THE PROBLEM —
Gather up every line from the entries below that uses the word "absolute".

Rendered images with source text:
· · · ·
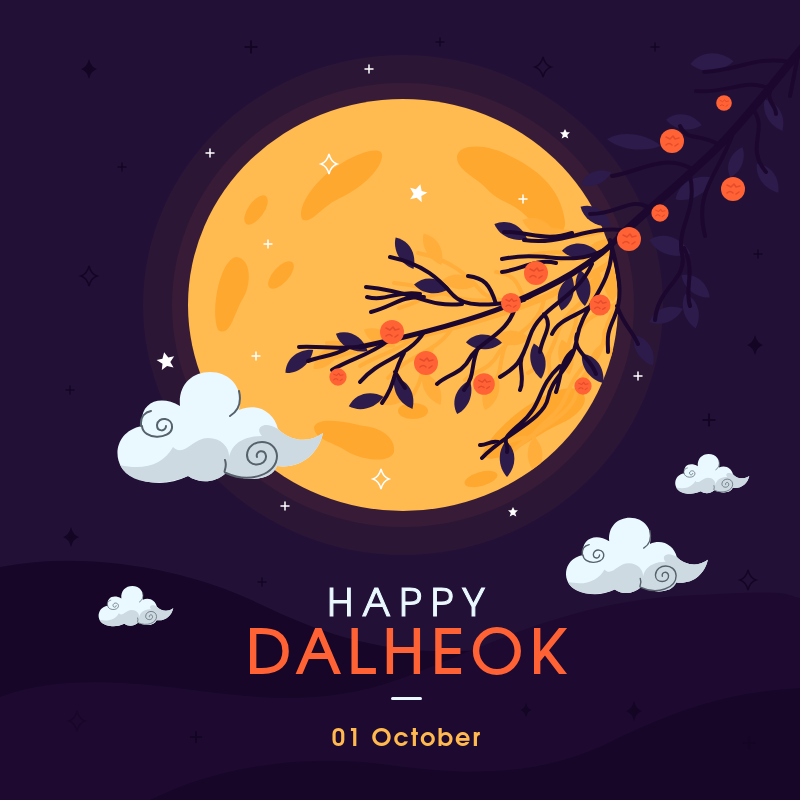
<!DOCTYPE html>
<html lang="en">
<head>
<meta charset="utf-8">
<title>Happy Dalheok</title>
<style>
:root{
  --night:#231036; --halo-outer:#2c1636; --halo-inner:#381c37;
  --moon:#ffba50; --crater:#ffa830; --moon-shadow:#ffae3b;
  --hill-back:#170628; --hill-mid:#1e0a31; --hill-front:#180629; --dark-star:#150524;
  --twig:#1c082e; --leaf:#2c1b4b; --fruit:#ff6234; --fruit-mark:#e54c2c;
  --cloud:#eaf9ff; --cloud-shade:#cddae2; --swirl:#56616b; --date:#ffb94f;
}
*{box-sizing:border-box;margin:0}
body{width:800px;height:800px;overflow:hidden;background:var(--night)}
.card{position:relative;width:800px;height:800px;overflow:hidden;background:var(--night)}
.scene{position:absolute;inset:0;display:block}
.greeting{position:absolute;left:6px;top:588px;width:800px;display:flex;flex-direction:column;align-items:center;
  font-family:"TeX Gyre Adventor","Lato",sans-serif;white-space:nowrap}
.line{line-height:0}
.line::before{content:"";display:inline-block;height:var(--cap)}
.happy{--cap:28px;font-size:38px;font-weight:400;letter-spacing:9px;text-indent:9px;color:var(--cloud);-webkit-text-stroke:1px var(--cloud)}
.holiday{--cap:44px;margin-top:13px;font-size:59px;font-weight:400;letter-spacing:8px;text-indent:8px;color:var(--fruit);-webkit-text-stroke:2px var(--fruit)}
.rule{width:31px;height:3px;margin-top:24px;border-radius:2px;background:var(--cloud)}
.date{--cap:18px;margin-top:28px;font-size:24px;font-weight:700;letter-spacing:2px;text-indent:2px;color:var(--date)}
.twigs{fill:none;stroke-linecap:round;stroke-linejoin:round}
.line-art{fill:none;stroke-linecap:round;stroke-linejoin:round}
</style>
</head>
<body>
<main class="card">
<svg class="scene" width="800" height="800" viewBox="0 0 800 800" role="img" aria-label="Full moon behind a persimmon branch, with clouds and stars over night hills">
  <defs>
    <clipPath id="moon-clip"><ellipse cx="403" cy="305" rx="215" ry="206"/></clipPath>
    <path id="leaf" d="M-18 1C-9-10 7-10 18 0C8 9-8 10-18 1Z"/>
    <g id="fruit">
      <circle r="12" fill="var(--fruit)"/>
      <path class="line-art" d="M-6-4L-2-2L1-5L3-2L7-3M-6 4Q-3 1 0 4M3 5L6 3" stroke="var(--fruit-mark)" stroke-width="1.5"/>
    </g>
    <path id="plus" d="M-4 0H4M0-4V4" fill="none" stroke-linecap="round"/>
    <path id="spark" d="M0-10Q2-2 8 0Q2 2 0 10Q-2 2-8 0Q-2-2 0-10Z"/>
    <polygon id="star" points="0,-9 3,-3 9,-3 4,2 6,8 0,5 -6,8 -4,2 -9,-3 -3,-3"/>

    <g id="twigs" class="twigs">
      <path d="M804 46C780 74 746 120 715 150S650 208 620 236" stroke-width="8"/>
      <path d="M622 234C594 264 556 285 510 304" stroke-width="6"/>
      <path d="M530 296C480 320 412 336 360 347" stroke-width="5"/>
      <g stroke-width="4">
        <path d="M365 346C338 350 324 346 299 347M348 348C334 356 322 356 308 361M388 341C368 356 352 358 332 370"/>
        <path d="M524 300C490 306 464 308 452 294S424 264 390 257M462 304C428 308 418 292 366 287M420 294C396 290 386 302 367 297M424 297C400 296 394 306 371 312M496 304C490 284 484 278 468 276"/>
        <path d="M622 230C586 226 562 246 524 240M572 233C546 242 530 232 504 232M604 250C570 268 546 250 502 259M556 263C536 258 520 270 502 272"/>
        <path d="M424 332C408 358 380 358 360 382M404 353C392 374 396 384 382 403M395 372L405 388"/>
        <path d="M516 304C510 334 478 342 470 358S448 374 437 384M478 348C470 366 476 374 464 390"/>
        <path d="M592 264C576 300 540 306 530 336S514 368 500 377M524 352C516 366 526 376 520 390M544 314C554 326 542 336 540 352"/>
        <path d="M612 246C612 288 582 306 577 338S552 376 548 398S504 434 482 458M560 366C536 388 544 404 520 424S510 440 507 452M577 334C572 352 590 356 596 374M600 298C584 316 560 316 552 334M574 350C560 360 562 374 556 392M498 442C490 440 486 446 480 445"/>
        <path d="M610 240C622 282 622 300 614 318S608 338 608 352M617 306C624 326 632 330 638 344"/>
        <path d="M690 176C698 210 676 228 682 254S658 286 655 320M684 248C696 272 684 288 690 306M732 136C716 178 694 192 705 236M650 208C630 196 620 214 590 214M694 170C664 152 640 172 612 176M768 88C744 78 728 94 696 91M790 62C754 56 740 70 704 72M752 108C770 130 744 146 766 172M772 84C764 102 776 104 776 114M798 56L790 96M720 145C696 132 688 142 680 126"/>
      </g>
    </g>

    <g id="leaves">
      <use href="#leaf" transform="translate(299 361) rotate(-38)"/>
      <use href="#leaf" transform="translate(352 342) rotate(30)"/>
      <use href="#leaf" transform="translate(366 401) rotate(-14)"/>
      <use href="#leaf" transform="translate(404 393) rotate(62)"/>
      <use href="#leaf" transform="translate(405 253) rotate(62)"/>
      <use href="#leaf" transform="translate(432 286) rotate(8)"/>
      <use href="#leaf" transform="translate(484 342) rotate(2)"/>
      <use href="#leaf" transform="translate(463 397) rotate(-68)"/>
      <use href="#leaf" transform="translate(511 231) rotate(26)"/>
      <use href="#leaf" transform="translate(580 251) rotate(4)"/>
      <use href="#leaf" transform="translate(566 293) rotate(-72)"/>
      <use href="#leaf" transform="translate(583 288) rotate(84)"/>
      <use href="#leaf" transform="translate(538 361) rotate(80)"/>
      <use href="#leaf" transform="translate(593 368) rotate(56)"/>
      <use href="#leaf" transform="translate(507 459) rotate(90)"/>
      <use href="#leaf" transform="translate(596 216) rotate(34)"/>
      <use href="#leaf" transform="translate(644 350) rotate(60)"/>
      <use href="#leaf" transform="translate(666 315) rotate(-20)"/>
      <use href="#leaf" transform="translate(691 311) rotate(75)"/>
      <use href="#leaf" transform="translate(670 246) rotate(20) scale(1.2)"/>
      <use href="#leaf" transform="translate(696 286) rotate(40)"/>
      <use href="#leaf" transform="translate(634 142) rotate(8) scale(1.5 1)"/>
      <use href="#leaf" transform="translate(596 178) rotate(-20) scale(.9)"/>
      <use href="#leaf" transform="translate(684 122) rotate(10)"/>
      <use href="#leaf" transform="translate(694 188) rotate(-28) scale(1.2)"/>
      <use href="#leaf" transform="translate(736 162) rotate(-66) scale(.9)"/>
      <use href="#leaf" transform="translate(768 178) rotate(55)"/>
      <use href="#leaf" transform="translate(774 115) rotate(62)"/>
      <use href="#leaf" transform="translate(712 62) rotate(-2) scale(1.2)"/>
    </g>

    <g id="cloud">
      <path d="M133 477C111 468 111 432 142 426C139 402 160 394 180 406C178 385 192 372 210 372C231 372 244 389 239 410C257 402 274 412 278 429C290 441 308 444 323 433C318 455 300 469 277 466C272 480 248 483 226 473C214 484 198 483 188 476C170 485 150 485 133 477Z" fill="var(--cloud)"/>
      <path d="M120 465C144 471 164 464 173 447C184 458 192 438 208 438C222 438 230 448 229 458C232 440 250 436 262 436C254 428 264 420 278 429C290 441 308 444 323 433C318 455 300 469 277 466C272 480 248 483 226 473C214 484 198 483 188 476C165 486 130 486 120 465Z" fill="var(--cloud-shade)"/>
      <path class="line-art" d="M239 391Q243 408 230 416M142 426C143 440 170 440 172 428C173 417 158 416 157 425C157 432 166 432 166 426M141 426C140 416 146 412 151 411M225 460C228 468 222 472 226 473C250 484 277 474 277 456C276 437 248 438 247 455C247 468 267 467 266 456C265 448 255 451 257 457" stroke="var(--swirl)" stroke-width="2"/>
    </g>
  </defs>

  <g id="moon">
    <ellipse cx="403" cy="305" rx="260" ry="250" fill="var(--halo-outer)"/>
    <ellipse cx="403" cy="305" rx="231" ry="222" fill="var(--halo-inner)"/>
    <ellipse cx="403" cy="305" rx="215" ry="206" fill="var(--moon)"/>
    <g fill="var(--crater)" clip-path="url(#moon-clip)">
      <path d="M302 219C296 206 318 176 342 163C364 150 384 146 382 157C380 172 358 190 340 198C322 206 310 226 302 219Z"/>
      <path d="M457 156C460 143 488 144 510 156C544 172 562 194 565 222C566 240 544 234 530 220C512 200 500 204 486 188C474 176 456 170 457 156Z"/>
      <path d="M218 330C210 310 220 260 236 257C252 258 252 286 242 300C234 314 230 338 218 330Z"/>
      <ellipse cx="256" cy="210" rx="8" ry="17" transform="rotate(35 256 210)"/>
      <ellipse cx="281" cy="275" rx="8" ry="17" transform="rotate(42 281 275)"/>
      <path d="M314 427C318 416 346 422 364 426C384 428 396 440 394 452C390 464 362 460 348 452C334 442 314 440 314 427Z"/>
      <ellipse cx="481" cy="479" rx="17" ry="7" transform="rotate(-16 481 479)"/>
      <ellipse cx="413" cy="411" rx="15" ry="8"/>
      <path d="M482 455C490 430 540 390 570 388C594 390 588 412 560 424C532 436 496 470 482 455Z"/>
    </g>
    <g clip-path="url(#moon-clip)">
      <g transform="translate(28 -4)" fill="var(--moon-shadow)" stroke="var(--moon-shadow)">
        <use href="#twigs"/>
        <use href="#leaves" stroke="none"/>
      </g>
    </g>
  </g>

  <g id="hills">
    <path d="M0 567C90 550 190 570 260 604S400 660 500 648V800H0Z" fill="var(--hill-back)"/>
    <path d="M0 697C60 675 130 682 200 691S330 704 400 679S560 603 680 596S780 594 800 598V800H0Z" fill="var(--hill-mid)"/>
    <path d="M150 800C220 764 310 754 390 765S540 776 610 742S730 692 800 688V800Z" fill="var(--hill-front)"/>
  </g>

  <g id="dark-stars" fill="var(--dark-star)" stroke="var(--dark-star)" stroke-width="1.5">
    <g stroke="none">
      <use href="#spark" x="89" y="69"/><use href="#spark" x="71" y="537"/><use href="#spark" x="755" y="345"/><use href="#spark" x="634" y="711"/>
      <use href="#spark" transform="translate(526 710) scale(.7)"/>
    </g>
    <g fill="none">
      <use href="#spark" x="543" y="67"/><use href="#spark" x="89" y="276"/><use href="#spark" x="748" y="580"/><use href="#spark" x="77" y="721" opacity=".6"/>
    </g>
    <use href="#plus" transform="translate(251 47) scale(1.4)"/><use href="#plus" x="440" y="42"/><use href="#plus" x="655" y="47"/><use href="#plus" x="122" y="167"/>
    <use href="#plus" x="70" y="390"/><use href="#plus" x="758" y="254"/><use href="#plus" transform="translate(709 420) scale(1.4)"/><use href="#plus" x="262" y="582"/>
    <use href="#plus" transform="translate(196 737) scale(1.3)"/><use href="#plus" transform="translate(749 743) scale(1.4)"/>
  </g>

  <g id="light-stars" fill="#fff" stroke="#fff" stroke-width="1.5">
    <use href="#plus" x="369" y="69"/><use href="#plus" x="210" y="153"/><use href="#plus" x="268" y="244"/><use href="#plus" x="256" y="356"/>
    <use href="#plus" x="523" y="199"/><use href="#plus" x="638" y="376"/><use href="#plus" x="285" y="506"/>
    <g fill="none"><use href="#spark" x="329" y="164"/><use href="#spark" x="381" y="479"/></g>
    <g stroke="none">
      <use href="#star" transform="translate(418 193) rotate(15)"/>
      <use href="#star" transform="translate(166 361) rotate(-12)"/>
      <use href="#star" transform="translate(565 134) scale(.55)"/>
      <use href="#star" transform="translate(513 512) scale(.55)"/>
    </g>
  </g>

  <g id="persimmon-branch">
    <use href="#leaves" fill="var(--leaf)"/>
    <use href="#twigs" stroke="var(--twig)"/>
    <use href="#fruit" transform="translate(724 103) scale(.65)"/>
    <use href="#fruit" x="672" y="141"/>
    <use href="#fruit" x="733" y="189"/>
    <use href="#fruit" transform="translate(660 213) scale(.72)"/>
    <use href="#fruit" x="629" y="239"/>
    <use href="#fruit" x="536" y="273"/>
    <use href="#fruit" transform="translate(511 303) scale(.84)"/>
    <use href="#fruit" transform="translate(600 305) scale(.88)"/>
    <use href="#fruit" x="392" y="332"/>
    <use href="#fruit" x="426" y="363"/>
    <use href="#fruit" transform="translate(338 377) scale(.72)"/>
    <use href="#fruit" transform="translate(484 384) scale(.9)"/>
    <use href="#fruit" transform="translate(583 386) scale(.72)"/>
  </g>

  <g id="clouds">
    <use href="#cloud"/>
    <use href="#cloud" transform="translate(485 261) scale(.69)"/>
    <use href="#cloud" transform="translate(633 320) scale(.36)"/>
    <use href="#cloud" transform="translate(56 451) scale(.363)"/>
  </g>
</svg>

<header class="greeting">
  <p class="line happy">HAPPY</p>
  <h1 class="line holiday">DALHEOK</h1>
  <div class="rule"></div>
  <p class="line date">01 October</p>
</header>
</main>
</body>
</html>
· · · ·
RESPONSE AREA —
.scene{position:absolute;inset:0;display:block}
.greeting{position:absolute;left:6px;top:588px;width:800px;display:flex;flex-direction:column;align-items:center;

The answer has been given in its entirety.